It is through music that we are shown that despite the racial tensions of that time — and this — harmony is possible. Its central characters, Dante and Gregory, are both Black, their dad is from Jamaica, and their mum is from Coventry, while their cousin is Irish — but all that, as Knight points out, is irrelevant. “It was nothing to do with race. It was to do with music.”

He illustrates the point with his own personal experience. In 1981, Knight was in his early twenties. While it was a time of social upheaval, for him that period was about Birmingham City football matches (“which we’d probably lost”), followed by a trip to the pub, where, inevitably, a lot of young people would be causing trouble, but there would be this music which seemed “to fit as if it was designed for that moment”.

He recalls how music acted as a unifier: “It was just people who were from Birmingham and Coventry, from the same estates, the same places, who liked the same music. So, they naturally got together and listened to the same music. When ska first came, it was the music that skinheads were listening to, and it was the music that young Black people were listening to, and there was that thing — that music united them.” He recalls vividly that these conversations didn’t happen deliberately, but that it was just people not doing something stupid, “which was to identify each other according to race. It was the abstinence of that stupidity. And that’s what I think was so remarkable about it.”

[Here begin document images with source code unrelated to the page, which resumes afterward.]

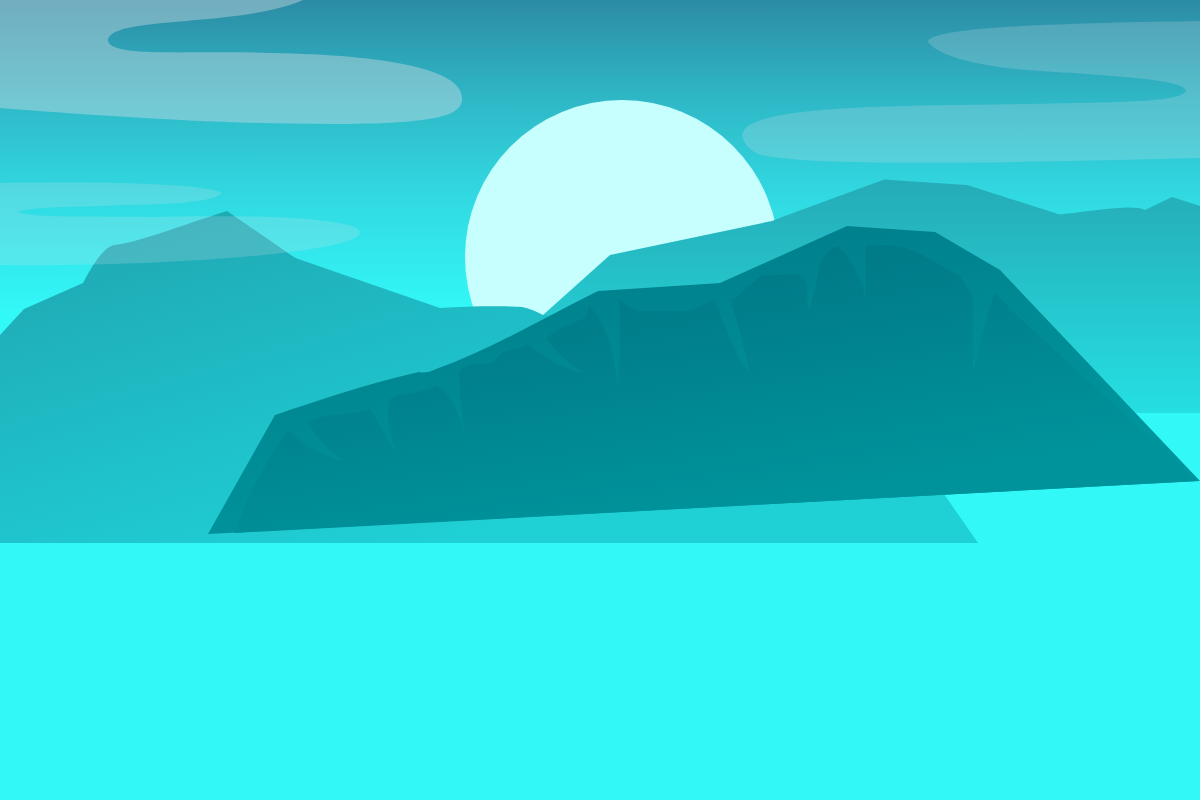
<!DOCTYPE html>
<html lang="en">
<head>
<meta charset="utf-8">
<title>Turquoise mountain lake</title>
<style>
:root {
  --water: #33f8f8;
  --sky-top: #2c8ca5;
  --sky-middle: #2fb9c8;
  --sky-low: #31dae2;
  --sun: #c6fffe;
  --ridge-top: #25abb7;
  --ridge-base: #25dfe2;
  --hill-top: #1fabb6;
  --hill-middle: #1fc0c9;
  --hill-base: #1fd0d4;
  --rock-top: #007785;
  --rock-base: #00939b;
  --rim-top: #00808c;
  --rim-base: #00959d;
  --cloud: #d9dfe3;
}
html, body { margin: 0; height: 100%; overflow: hidden; background: var(--water); }
.landscape { display: block; width: 1200px; height: 800px; }
.water { fill: var(--water); }
.sun { fill: var(--sun); }
.cloud { fill: var(--cloud); }
</style>
</head>
<body>
<svg class="landscape" viewBox="0 0 1200 800" role="img" aria-label="Pale sun setting behind turquoise mountains above calm water">
  <defs>
    <linearGradient id="sky" x1="0" y1="0" x2="0" y2="1">
      <stop offset="0" stop-color="var(--sky-top)"/>
      <stop offset=".33" stop-color="var(--sky-middle)"/>
      <stop offset=".64" stop-color="var(--sky-low)"/>
      <stop offset="1" stop-color="var(--water)"/>
    </linearGradient>
    <linearGradient id="ridge" x1="0" y1="0" x2="0" y2="1">
      <stop offset="0" stop-color="var(--ridge-top)"/>
      <stop offset="1" stop-color="var(--ridge-base)"/>
    </linearGradient>
    <linearGradient id="hill" gradientUnits="userSpaceOnUse" x1="240" y1="210" x2="340" y2="570">
      <stop offset="0" stop-color="var(--hill-top)"/>
      <stop offset=".55" stop-color="var(--hill-middle)"/>
      <stop offset="1" stop-color="var(--hill-base)"/>
    </linearGradient>
    <linearGradient id="rock" gradientUnits="userSpaceOnUse" x1="660" y1="250" x2="700" y2="510">
      <stop offset="0" stop-color="var(--rock-top)"/>
      <stop offset="1" stop-color="var(--rock-base)"/>
    </linearGradient>
    <linearGradient id="rim" gradientUnits="userSpaceOnUse" x1="660" y1="240" x2="700" y2="500">
      <stop offset="0" stop-color="var(--rim-top)"/>
      <stop offset="1" stop-color="var(--rim-base)"/>
    </linearGradient>
  </defs>

  <rect class="water" width="1200" height="800"/>
  <rect width="1200" height="312" fill="url(#sky)"/>
  <circle class="sun" cx="622" cy="257" r="157"/>

  <g id="high-clouds">
    <path class="cloud" opacity=".4" d="M0 0H303C240 28 108 15 108 41C112 58 190 50 270 53C390 55 464 70 462 99C462 116 435 124 330 124C220 124 100 116 0 108Z"/>
    <path class="cloud" opacity=".22" d="M1200 21C1080 23 928 26 928 42C940 57 980 67 1040 71C1120 76 1186 80 1186 91C1180 103 1110 102 1030 104C900 106 742 104 742 136Q744 147 758 154C800 166 960 164 1200 158Z"/>
  </g>

  <path id="far-ridge" fill="url(#ridge)" d="M543 315L610 255L772 221Q777 219 782 217L883 180Q886 179 890 180L967 185L1055 213Q1058 215 1064 214C1100 210 1133 204 1145 210L1172 197L1200 206V413H543Z"/>

  <path id="left-hill" fill="url(#hill)" d="M0 335L24 309L83 283Q101 248 114 245C136 243 180 226 227 211L288 253Q294 258 304 261L440 308C470 306 505 306 522 307Q532 309 543 315L720 330L944 494L978 543H0Z"/>

  <path id="low-cloud" class="cloud" opacity=".2" d="M0 183C110 181 210 184 222 193C210 205 150 204 100 206C60 207 22 208 18 212C30 218 90 216 150 217C270 214 360 219 360 233C356 253 160 267 0 265Z"/>

  <g id="front-mountain">
    <path fill="url(#rim)" d="M208 534L275 415C320 400 365 384 419 372Q426 374 436 369C490 350 545 317 598 291L720 283L847 226L935 232L1000 270L1200 481Z"/>
    <path fill="url(#rock)" d="M235 533C244 500 266 463 288 430C308 449 327 458 344 461C326 449 315 436 308 422C326 412 350 417 370 409C380 424 388 442 397 454C390 436 385 415 390 399C404 391 422 394 437 386C454 398 460 415 465 440C462 415 458 390 460 371C470 361 483 366 494 362C504 346 516 351 528 345C546 359 566 370 584 373C568 363 555 351 546 338C558 327 576 323 586 317L589 306C606 322 614 352 618 388C620 358 621 328 619 299C625 302 630 311 642 311H686C698 308 706 303 715 300C724 327 736 354 750 375C745 351 738 325 731 301C744 291 754 281 762 275C779 277 798 270 804 279C809 287 806 299 809 311C813 296 817 281 820 264C825 253 832 249 838 246C851 260 861 276 865 297C867 279 865 262 866 246C888 243 909 246 924 256L960 276L973 297V373C980 346 986 317 995 292C1008 307 1020 319 1034 331L1197 481Z"/>
    <path class="water" opacity=".45" d="M212 543H235Q229 555 224 570Q216 557 212 543Z"/>
  </g>
</svg>
</body>
</html>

The soundtrack of the series encompasses a fairly broad mix of genres and styles, touching on ska, reggae, Two Tone, new wave and punk, including prominent artists and bands of that era. (Despite the title of the drama and its similarity to the opening lyric of The Specials’ 1981 hit ‘Ghost Town’, it does not feature.) The tracks chosen perfectly capture the zeitgeist of the time and provide the landscape in which we find our cast. They mark the peak of a youth movement and its commentary which inspired hope in the form of community and of music as an ‘out’ — themes which lie at the very heart of This Town. While Knight makes it clear that music is pivotal to This Town’s narrative, the show isn’t a “forensic examination” of music history; rather, it has everything to do with the possibilities that music inspired.

My conversations with Bolger and Brown inevitably turn to the legacy of the music of this period, Two Tone in particular, and the show’s resonance with the modern viewer. “I think it’s going to be quite nice for people at this point in time where there are so many pressures in so many different ways to look back at a sort of slightly simpler time that wasn’t so long ago where something so simple as music and a love of music brought people together who were very divided before that point, and to just sort of look at it and go, ‘It is possible and it is possible in this era. We’re not so far from this right now.’ So, it gives some hope,” says Bolger. 

Brown ruminates on this notion too, with both actors recalling their experiences more recently of music operating as a unifying force. Whether that’s at Northern Soul nights for Bolger, or a Kendrick Lamar gig for Brown, in both instances a collective act of dancing and singing has brought a commonality between a breadth of different people, from different places, at different points in their lives. 

“Maybe there will be something that comes out that just kind of makes everyone go, ‘Oh my God. Like, you can’t not like this. This is something that is speaking for us.’ And I do think we’re in a time now where maybe one song could do that or maybe a new genre will be born out of it. But I don’t know… you never know with music. You never know,” Brown muses. “And that’s why it’s so bloody great.”

All episodes of This Town will be available from 6am Sunday 31 March on BBC iPlayer, the series begins on BBC One at 9pm that evening